IMG_5573Yesterday, I decided to investigate the Arch Bridge at Old Mill even though it was a baking 29 degrees. It’s always good to be by water in this kind of heat and the Humber River was in full spate. Getting off the Subway at Castle Frank, I took the steps by the road bridge that go down into the valley below. A small brown snake reared its head rather aggressively – not sure what it is – a common brown snake, no doubt.IMG_5571

A short walk along the bank brought me to the bridge – a fine and well maintained stone arch from 1916. It’s got a certain regal grace reminiscent of a White Peak setting, but the river’s much wider obviously. Getting pictures was surprisingly more tricky than anticipated as the banks were very muddy owing to recent flooding, and I had to dodge a lot of goose shit!

I then followed the river in full milky churn, as it was, up a series of weirs to Lambton Woods where I met more dense woodlands. I hadn’t brought enough water for a big hike, so turned round and followed it back. Easy to have a snooze on the lush banks as there are plenty of benches and an abundance of dappled shade.
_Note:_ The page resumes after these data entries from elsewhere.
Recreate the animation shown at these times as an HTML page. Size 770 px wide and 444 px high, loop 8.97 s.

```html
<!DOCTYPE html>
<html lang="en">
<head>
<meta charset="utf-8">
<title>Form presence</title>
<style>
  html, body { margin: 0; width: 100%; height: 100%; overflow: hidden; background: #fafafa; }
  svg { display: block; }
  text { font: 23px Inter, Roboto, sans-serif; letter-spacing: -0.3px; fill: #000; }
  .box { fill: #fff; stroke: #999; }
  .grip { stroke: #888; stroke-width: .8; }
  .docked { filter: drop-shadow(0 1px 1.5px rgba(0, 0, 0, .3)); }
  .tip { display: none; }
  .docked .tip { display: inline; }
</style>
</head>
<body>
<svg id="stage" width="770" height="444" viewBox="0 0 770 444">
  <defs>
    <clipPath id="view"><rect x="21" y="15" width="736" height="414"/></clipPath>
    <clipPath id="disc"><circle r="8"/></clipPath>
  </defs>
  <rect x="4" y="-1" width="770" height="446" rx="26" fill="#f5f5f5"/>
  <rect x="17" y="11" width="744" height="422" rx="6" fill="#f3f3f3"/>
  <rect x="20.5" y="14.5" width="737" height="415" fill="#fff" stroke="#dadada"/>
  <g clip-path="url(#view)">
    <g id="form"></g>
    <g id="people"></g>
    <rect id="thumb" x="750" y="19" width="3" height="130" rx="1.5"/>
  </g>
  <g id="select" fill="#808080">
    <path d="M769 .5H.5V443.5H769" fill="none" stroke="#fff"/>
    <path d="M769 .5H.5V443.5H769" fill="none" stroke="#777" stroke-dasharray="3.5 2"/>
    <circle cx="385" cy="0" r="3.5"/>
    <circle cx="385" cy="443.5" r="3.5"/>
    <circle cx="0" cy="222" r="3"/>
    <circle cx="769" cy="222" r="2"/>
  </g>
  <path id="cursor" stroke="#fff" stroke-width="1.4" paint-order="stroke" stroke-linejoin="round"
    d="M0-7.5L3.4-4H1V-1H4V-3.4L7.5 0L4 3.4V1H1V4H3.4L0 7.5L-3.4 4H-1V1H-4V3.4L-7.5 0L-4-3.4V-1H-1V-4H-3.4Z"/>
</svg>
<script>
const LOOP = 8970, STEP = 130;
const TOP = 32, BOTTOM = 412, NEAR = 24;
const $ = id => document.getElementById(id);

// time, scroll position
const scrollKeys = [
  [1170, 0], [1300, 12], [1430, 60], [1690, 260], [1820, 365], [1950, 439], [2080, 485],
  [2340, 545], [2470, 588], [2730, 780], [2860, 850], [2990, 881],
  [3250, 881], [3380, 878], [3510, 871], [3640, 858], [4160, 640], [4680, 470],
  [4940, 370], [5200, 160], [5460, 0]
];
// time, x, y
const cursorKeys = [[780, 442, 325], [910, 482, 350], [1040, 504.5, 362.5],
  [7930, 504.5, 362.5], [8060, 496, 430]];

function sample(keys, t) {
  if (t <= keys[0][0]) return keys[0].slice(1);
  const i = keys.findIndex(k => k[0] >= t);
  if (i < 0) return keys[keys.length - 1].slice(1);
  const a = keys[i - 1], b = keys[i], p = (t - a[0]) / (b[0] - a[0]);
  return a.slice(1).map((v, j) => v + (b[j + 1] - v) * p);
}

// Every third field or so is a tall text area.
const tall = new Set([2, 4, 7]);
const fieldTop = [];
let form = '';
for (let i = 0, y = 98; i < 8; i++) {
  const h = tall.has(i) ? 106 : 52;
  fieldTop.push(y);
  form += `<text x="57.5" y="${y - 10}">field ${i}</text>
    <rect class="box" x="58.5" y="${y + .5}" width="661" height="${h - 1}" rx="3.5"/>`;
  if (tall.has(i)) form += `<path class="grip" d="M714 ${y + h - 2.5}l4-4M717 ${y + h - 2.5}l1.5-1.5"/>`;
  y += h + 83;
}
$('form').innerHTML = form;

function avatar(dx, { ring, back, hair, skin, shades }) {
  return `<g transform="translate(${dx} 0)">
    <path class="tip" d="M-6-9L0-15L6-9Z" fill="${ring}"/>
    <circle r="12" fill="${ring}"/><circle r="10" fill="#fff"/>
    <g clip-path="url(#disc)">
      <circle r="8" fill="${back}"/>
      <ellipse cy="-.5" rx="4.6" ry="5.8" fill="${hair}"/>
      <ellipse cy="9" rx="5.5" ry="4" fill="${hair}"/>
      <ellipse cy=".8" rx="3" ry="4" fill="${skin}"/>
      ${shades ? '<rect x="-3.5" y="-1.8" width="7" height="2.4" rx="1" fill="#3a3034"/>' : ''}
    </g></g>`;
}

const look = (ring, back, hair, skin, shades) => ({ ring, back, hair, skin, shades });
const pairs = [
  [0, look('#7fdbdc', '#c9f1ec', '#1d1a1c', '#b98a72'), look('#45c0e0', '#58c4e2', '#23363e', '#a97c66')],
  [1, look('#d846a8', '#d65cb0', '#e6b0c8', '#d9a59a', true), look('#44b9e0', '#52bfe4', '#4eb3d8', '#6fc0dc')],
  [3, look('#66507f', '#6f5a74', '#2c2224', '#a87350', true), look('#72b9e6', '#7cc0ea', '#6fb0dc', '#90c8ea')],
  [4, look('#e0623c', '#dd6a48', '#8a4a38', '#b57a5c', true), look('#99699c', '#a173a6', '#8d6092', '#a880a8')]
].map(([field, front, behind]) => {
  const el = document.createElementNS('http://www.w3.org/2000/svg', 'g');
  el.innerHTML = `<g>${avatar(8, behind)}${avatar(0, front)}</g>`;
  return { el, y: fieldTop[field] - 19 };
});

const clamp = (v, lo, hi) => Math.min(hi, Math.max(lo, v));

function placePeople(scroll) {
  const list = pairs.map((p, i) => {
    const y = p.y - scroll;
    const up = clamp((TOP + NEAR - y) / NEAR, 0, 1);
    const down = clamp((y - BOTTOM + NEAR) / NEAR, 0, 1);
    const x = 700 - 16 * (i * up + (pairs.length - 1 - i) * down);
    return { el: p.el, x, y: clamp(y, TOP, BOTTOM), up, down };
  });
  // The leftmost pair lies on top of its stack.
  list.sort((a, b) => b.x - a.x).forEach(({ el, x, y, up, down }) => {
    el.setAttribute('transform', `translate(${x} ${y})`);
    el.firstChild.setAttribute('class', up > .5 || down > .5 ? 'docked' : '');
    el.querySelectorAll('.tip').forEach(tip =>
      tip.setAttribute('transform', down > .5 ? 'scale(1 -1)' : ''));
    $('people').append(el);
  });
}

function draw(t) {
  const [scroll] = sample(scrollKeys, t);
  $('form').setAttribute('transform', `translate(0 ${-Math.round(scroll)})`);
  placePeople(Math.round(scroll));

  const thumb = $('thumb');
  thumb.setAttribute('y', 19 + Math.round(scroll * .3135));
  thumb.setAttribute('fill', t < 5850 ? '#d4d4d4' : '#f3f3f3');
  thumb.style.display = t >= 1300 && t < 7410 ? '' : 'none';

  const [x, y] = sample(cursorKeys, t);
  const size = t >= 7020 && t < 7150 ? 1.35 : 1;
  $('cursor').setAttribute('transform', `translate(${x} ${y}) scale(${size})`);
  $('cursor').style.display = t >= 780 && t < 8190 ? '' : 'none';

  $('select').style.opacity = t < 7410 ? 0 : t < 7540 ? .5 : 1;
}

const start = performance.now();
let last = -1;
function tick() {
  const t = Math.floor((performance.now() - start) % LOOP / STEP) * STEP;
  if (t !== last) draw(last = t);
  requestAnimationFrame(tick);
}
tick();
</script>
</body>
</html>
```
churn: what it says on the tin –

while its treacherous butterness
is pulling you in


Gadgets Update

I’m exceptionally please with the £11 macro lens that I got from Ebay and which you simply clip on to the iPhone in front of the camera.

The iPhone camera cannot focus anything that close and you can see how confused it becomes – but I think these photos are amazing – just having been taken on my phone at Allen Garden Conservatory off Jarvis Street.
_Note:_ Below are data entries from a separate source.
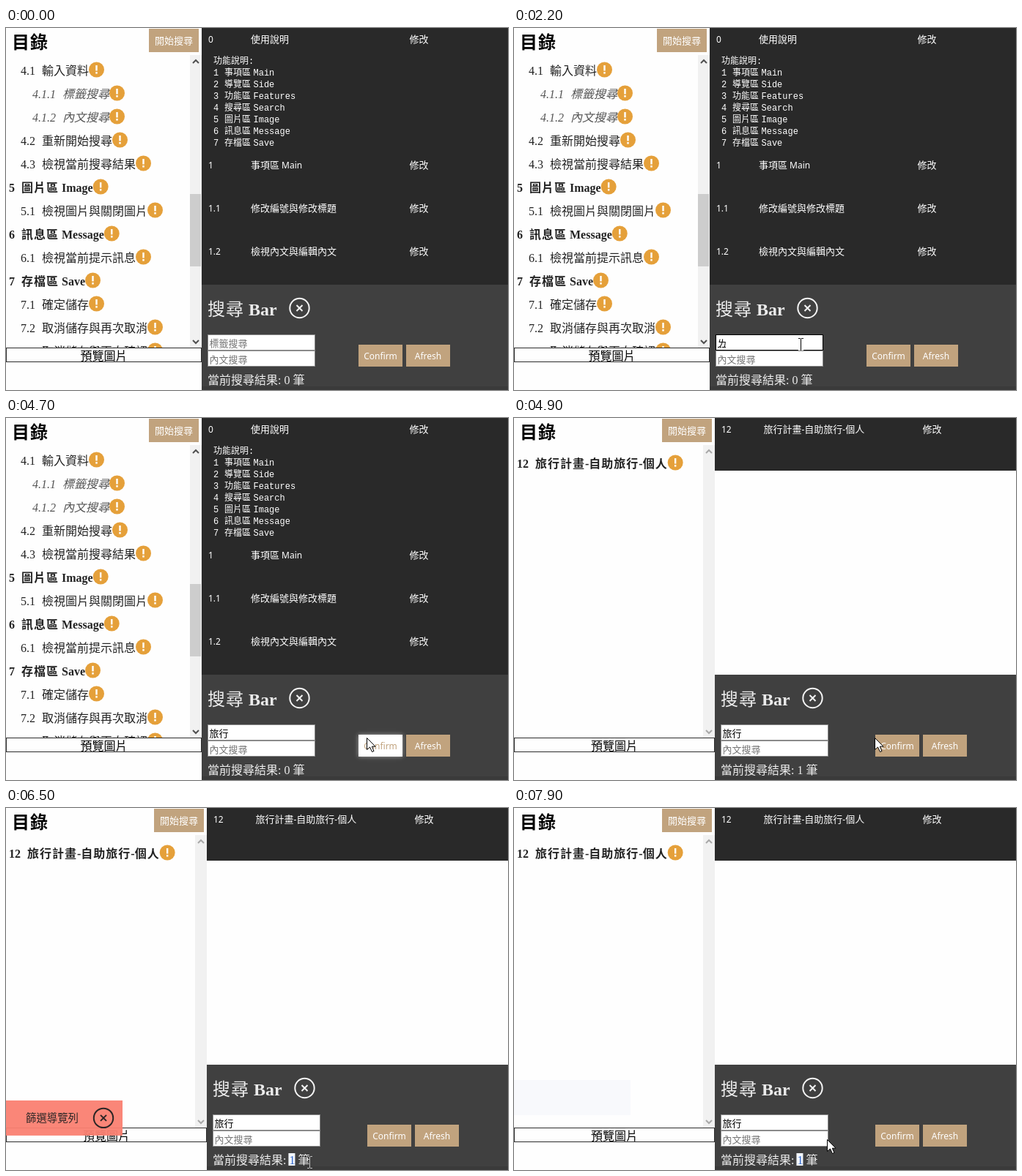
An HTML page with a canvas that plays this animation: 685x495 px, repeating every 8000 ms.

```html
<!DOCTYPE html>
<html lang="zh-Hant">
<head>
<meta charset="utf-8">
<style>
  html, body { margin: 0; width: 100%; height: 100%; overflow: hidden; background: #fff; }
  canvas { display: block; }
</style>
</head>
<body>
<canvas id="stage" width="685" height="495"></canvas>
<script>
const c = document.getElementById('stage').getContext('2d');
const CJK = '"Noto Sans CJK TC", "Noto Sans CJK", sans-serif';
const SERIF = '"Liberation Serif", serif';
const SANS = '"Noto Sans", sans-serif';
const MONO = '"Liberation Mono", monospace';
const TAN = [193, 163, 126], WHITE = [255, 255, 255];
const LOOP = 8000, STEP = 100, SWITCH = 4900;

const OUTLINE = [
  ['4.1', '輸入資料'], ['4.1.1', '標籤搜尋'], ['4.1.2', '內文搜尋'],
  ['4.2', '重新開始搜尋'], ['4.3', '檢視當前搜尋結果'],
  ['5', '圖片區 Image'], ['5.1', '檢視圖片與關閉圖片'],
  ['6', '訊息區 Message'], ['6.1', '檢視當前提示訊息'],
  ['7', '存檔區 Save'], ['7.1', '確定儲存'],
  ['7.2', '取消儲存與再次取消'], ['7.3', '取消儲存與再次確認']
];
const FEATURES = [
  ['事項區', 'Main'], ['導覽區', 'Side'], ['功能區', 'Features'], ['搜尋區', 'Search'],
  ['圖片區', 'Image'], ['訊息區', 'Message'], ['存檔區', 'Save']
];
const ROWS = [
  ['0', '使用說明', 15], ['1', '事項區 Main', 187],
  ['1.1', '修改編號與修改標題', 246], ['1.2', '檢視內文與編輯內文', 305]
];
const TYPED = [
  [0, ''], [2200, 'ㄌ'], [2300, 'ㄌㄩ'], [2400, '呂'], [2700, '呂ㄒ'],
  [2800, '呂ㄒ一'], [2900, '呂ㄒ一ㄥ'], [3300, '旅行']
];
// Pointer path: time, x, y
const PATH = [
  [100, 587, 204], [300, 545, 262], [600, 420, 405], [800, 391, 432],
  [4000, 391, 432], [4500, 492, 437], [4900, 492, 437], [5400, 490, 455],
  [5700, 393, 485], [5800, 393, 485], [6200, 396, 486], [6300, 396, 486],
  [7000, 458, 478], [7200, 458, 478], [7900, 427, 453]
];

const clamp = v => Math.max(0, Math.min(1, v));
const mix = (a, b, p) => `rgb(${a.map((v, i) => v + (b[i] - v) * p)})`;

function box(x, y, w, h, color) {
  c.fillStyle = color;
  c.fillRect(x, y, w, h);
}

// Draws mixed Chinese and Latin text around the middle line y; returns its right end.
function say(str, x, y, { size = 16, latin = size, face = SERIF, style = '', color = '#000', extra = 0 } = {}) {
  c.fillStyle = color;
  const base = Math.round(y + size * 0.35);
  for (const run of str.match(/[\u2e80-\uffff]+|[^\u2e80-\uffff]+/g) || []) {
    const han = run.charCodeAt(0) >= 0x2e80;
    c.font = `${style} ${han ? size : latin}px ${han ? CJK : face}`;
    if (han) {
      for (const ch of run) {
        c.fillText(ch, x, base);
        x += size + extra;
      }
    } else {
      c.fillText(run, x, base);
      x += c.measureText(run).width;
    }
  }
  return x;
}
const ui = (str, x, y, color = '#fff') => say(str, x, y, { size: 13, latin: 12, face: SANS, color });

function disc(x, y, r) {
  c.beginPath();
  c.arc(x, y, r, 0, 7);
}

function badge(x, y) {
  c.fillStyle = '#e5a03a';
  disc(x, y, 10.5);
  c.fill();
  box(x - 1.2, y - 6, 2.4, 7.5, '#fff');
  box(x - 1.2, y + 3, 2.4, 2.6, '#fff');
}

function closeIcon(x, y, color) {
  c.strokeStyle = color;
  c.lineWidth = 2;
  disc(x, y, 13.2);
  c.moveTo(x - 4, y - 4); c.lineTo(x + 4, y + 4);
  c.moveTo(x + 4, y - 4); c.lineTo(x - 4, y + 4);
  c.stroke();
}

function frame(x, y, w, h, color) {
  c.strokeStyle = color;
  c.lineWidth = 1;
  c.strokeRect(x + 0.5, y + 0.5, w - 1, h - 1);
}

function chevron(x, y, dir, color) {
  c.strokeStyle = color;
  c.lineWidth = 2;
  c.beginPath();
  c.moveTo(x - 4, y + 2 * dir);
  c.lineTo(x, y - 2 * dir);
  c.lineTo(x + 4, y + 2 * dir);
  c.stroke();
}

function entry([num, label], y) {
  const depth = num.split('.').length - 1;
  const opt = [
    { style: 'bold', extra: 1, color: '#222' },
    { color: '#222' },
    { style: 'italic', color: '#555' }
  ][depth];
  const x = say(num, 4 + depth * 16, y, opt);
  badge(say(label, x + 9, y, opt) + 10.5, y - 1);
}

function sidebar(found, w) {
  box(0, 0, w, 495, '#fefefe');
  say('目錄', 8, 20, { size: 24, extra: 1, style: 'bold' });
  box(w - 72, 1, 68, 32, mix(TAN, WHITE, 0));
  ui('開始搜尋', w - 64, 17);
  if (found) entry(['12', '旅行計畫-自助旅行-個人'], 62);
  else OUTLINE.forEach((row, i) => entry(row, 58 + 32 * i));

  box(w - 16, 37, 16, 400, '#f1f1f1');
  if (!found) box(w - 16, 227, 15, 99, '#cdcdcd');
  const arrow = found ? '#a8a8a8' : '#505050';
  chevron(w - 8, 46, 1, arrow);
  chevron(w - 8, 429, -1, arrow);

  box(0, 437, w, 58, '#fefefe');
  frame(0, 437, w, 20, '#2c2c2c');
  say('預覽圖片', w / 2 - 32, 448);
}

function records(found, w) {
  box(w, 0, 685 - w, 351, found ? '#fefefe' : '#292929');
  if (found) {
    box(w, 0, 685 - w, 72, '#292929');
    ui('12', 283, 15);
    ui('旅行計畫-自助旅行-個人', 340.5, 15);
    ui('修改', 557.5, 15);
    return;
  }
  for (const [num, label, y] of ROWS) {
    ui(num, 276, y);
    ui(label, 334, y);
    ui('修改', 550.5, y);
  }
  const mono = { size: 12, face: MONO, color: '#fff' };
  say('功能說明:', 283, 45, mono);
  FEATURES.forEach(([han, name], i) => {
    const y = 61 + 16 * i;
    say(String(i + 1), 283, y, mono);
    say(han, 298, y, mono);
    say(name, 337.5, y, mono);
  });
}

function button(label, x, hover) {
  c.save();
  if (hover) {
    c.shadowColor = `rgba(255,255,255,${hover * 0.5})`;
    c.shadowBlur = 6;
  }
  box(x, 433, 60, 30, mix(TAN, WHITE, hover));
  c.restore();
  c.font = `12px ${SANS}`;
  ui(label, x + 30 - c.measureText(label).width / 2, 448, mix(WHITE, TAN, hover));
}

function field(x, y, text, hint, focused) {
  box(x, y, 147, 22, '#fff');
  frame(x, y, 147, 22, focused ? '#000' : '#8a8a8a');
  return ui(text || hint, x + 2.5, y + 12, text ? '#000' : '#757575');
}

function search(t, found, w) {
  const x = w + 8, light = '#ebebeb';
  box(w, 351, 685 - w, 144, '#404040');
  box(w, 490, 685 - w, 5, '#3a3a3a');
  const end = say('搜尋', x, 385, { size: 24, extra: 1, style: '500', color: light });
  say('Bar', end + 6, 385, { size: 24, style: 'bold', color: light });
  closeIcon(x + 125.5, 383, '#f4f4f4');

  const text = TYPED.filter(k => k[0] <= t).pop()[1];
  const focused = t >= 800 && t < 4600;
  const right = field(x, 419, text, '標籤搜尋', focused);
  field(x, 441, '', '內文搜尋', false);
  if (t >= 2200 && t < 3500) {
    for (let u = x + 3; u < right - 1; u += 3) box(u, 436, 2, 1, '#000');
  }
  const caretOn = t >= 800 && t < 1300 || t >= 1800 && t < 2200 ||
    t >= 3300 && t < 3700 || t >= 4200 && t < 4600;
  if (caretOn) box(text ? 304 : 278, 422, 1, 16, '#000');

  button('Confirm', found ? 493 : 481, found ? 0 : clamp((t - 4300) / 400));
  button('Afresh', found ? 558 : 546, 0);

  const n = say('當前搜尋結果: ', x, 481, { color: light });
  const picked = t >= 6400;
  if (picked) box(n - 1, 472, 9, 17, '#f2f6fd');
  const after = say(found ? '1' : '0', n, 481, { color: picked ? '#2f66cc' : light });
  say(' 筆', after, 481, { color: light });
}

// Notice slides in from the left, then drifts up and fades.
function notice(t) {
  if (t < SWITCH) return;
  const enter = 1 - (1 - clamp((t - SWITCH) / 700)) ** 3;
  const leave = clamp((t - 6350) / 1550);
  const x = -159 * (1 - enter), y = 401 - 29 * leave ** 1.4;
  if (leave === 1) return box(0, y, 159, 48, '#f8f9fc');
  c.save();
  c.globalAlpha = 0.96 * enter * (1 - leave ** 2.1);
  box(x, y, 159, 48, 'rgb(250,128,114)');
  say('篩選導覽列', x + 27, y + 24, { size: 14.4, color: '#222' });
  closeIcon(x + 133, y + 24, '#222');
  c.restore();
}

function pointer(t) {
  if (t < PATH[0][0]) return;
  const i = Math.max(1, PATH.findIndex(k => k[0] >= t));
  const [t0, x0, y0] = PATH[i - 1], [t1, x1, y1] = PATH[i];
  const p = clamp((t - t0) / (t1 - t0));
  const x = Math.round(x0 + (x1 - x0) * p), y = Math.round(y0 + (y1 - y0) * p);
  c.save();
  c.translate(x, y);
  if (t >= 700 && t <= 4100 || t >= 5700 && t <= 6500) {
    c.globalCompositeOperation = 'difference';
    box(0, -7, 1, 15, '#fff');
    for (const v of [-8, 8]) {
      box(-3, v, 3, 1, '#fff');
      box(1, v, 3, 1, '#fff');
    }
  } else {
    c.beginPath();
    [[0, 0], [0, 16], [4, 12.5], [7, 19], [9.5, 18], [6.8, 11.7], [11.5, 11.7]]
      .forEach(([u, v]) => c.lineTo(u + 0.5, v + 0.5));
    c.closePath();
    c.fillStyle = '#fff';
    c.fill();
    c.strokeStyle = '#000';
    c.lineWidth = 1;
    c.stroke();
  }
  c.restore();
}

function draw(now) {
  const t = Math.floor(now % LOOP / STEP) * STEP;
  const found = t >= SWITCH, w = found ? 274 : 267;
  sidebar(found, w);
  records(found, w);
  search(t, found, w);
  notice(t);
  pointer(t);
}

const start = performance.now();
function tick() {
  draw(performance.now() - start);
  requestAnimationFrame(tick);
}
tick();
</script>
</body>
</html>
```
UNADJUSTEDNONRAW_thumb_456So the other thing that’s working really well is the Twist Adaptr. Here it is with all 4 charging ports in use. My iPad, iPhone, USB Joystick (mtb light) and my portable charger are all just plugged in when I go to bed . The MacBook needs more power so won’t charge from the Twist plus so just got a cheap adapter for that.

And the selfie stick! No more of asking random people to take a photo of you in a weird place and position and you know they are thinking, ‘Who’s this idiot?’ It charges from the camera directly so no need to charge – and it’s just easy! So all of these bargain buys were well worth it.

Sorry there’s nothing witty, nerdy or philosophical in this post – although there’s an implied smugness perhaps.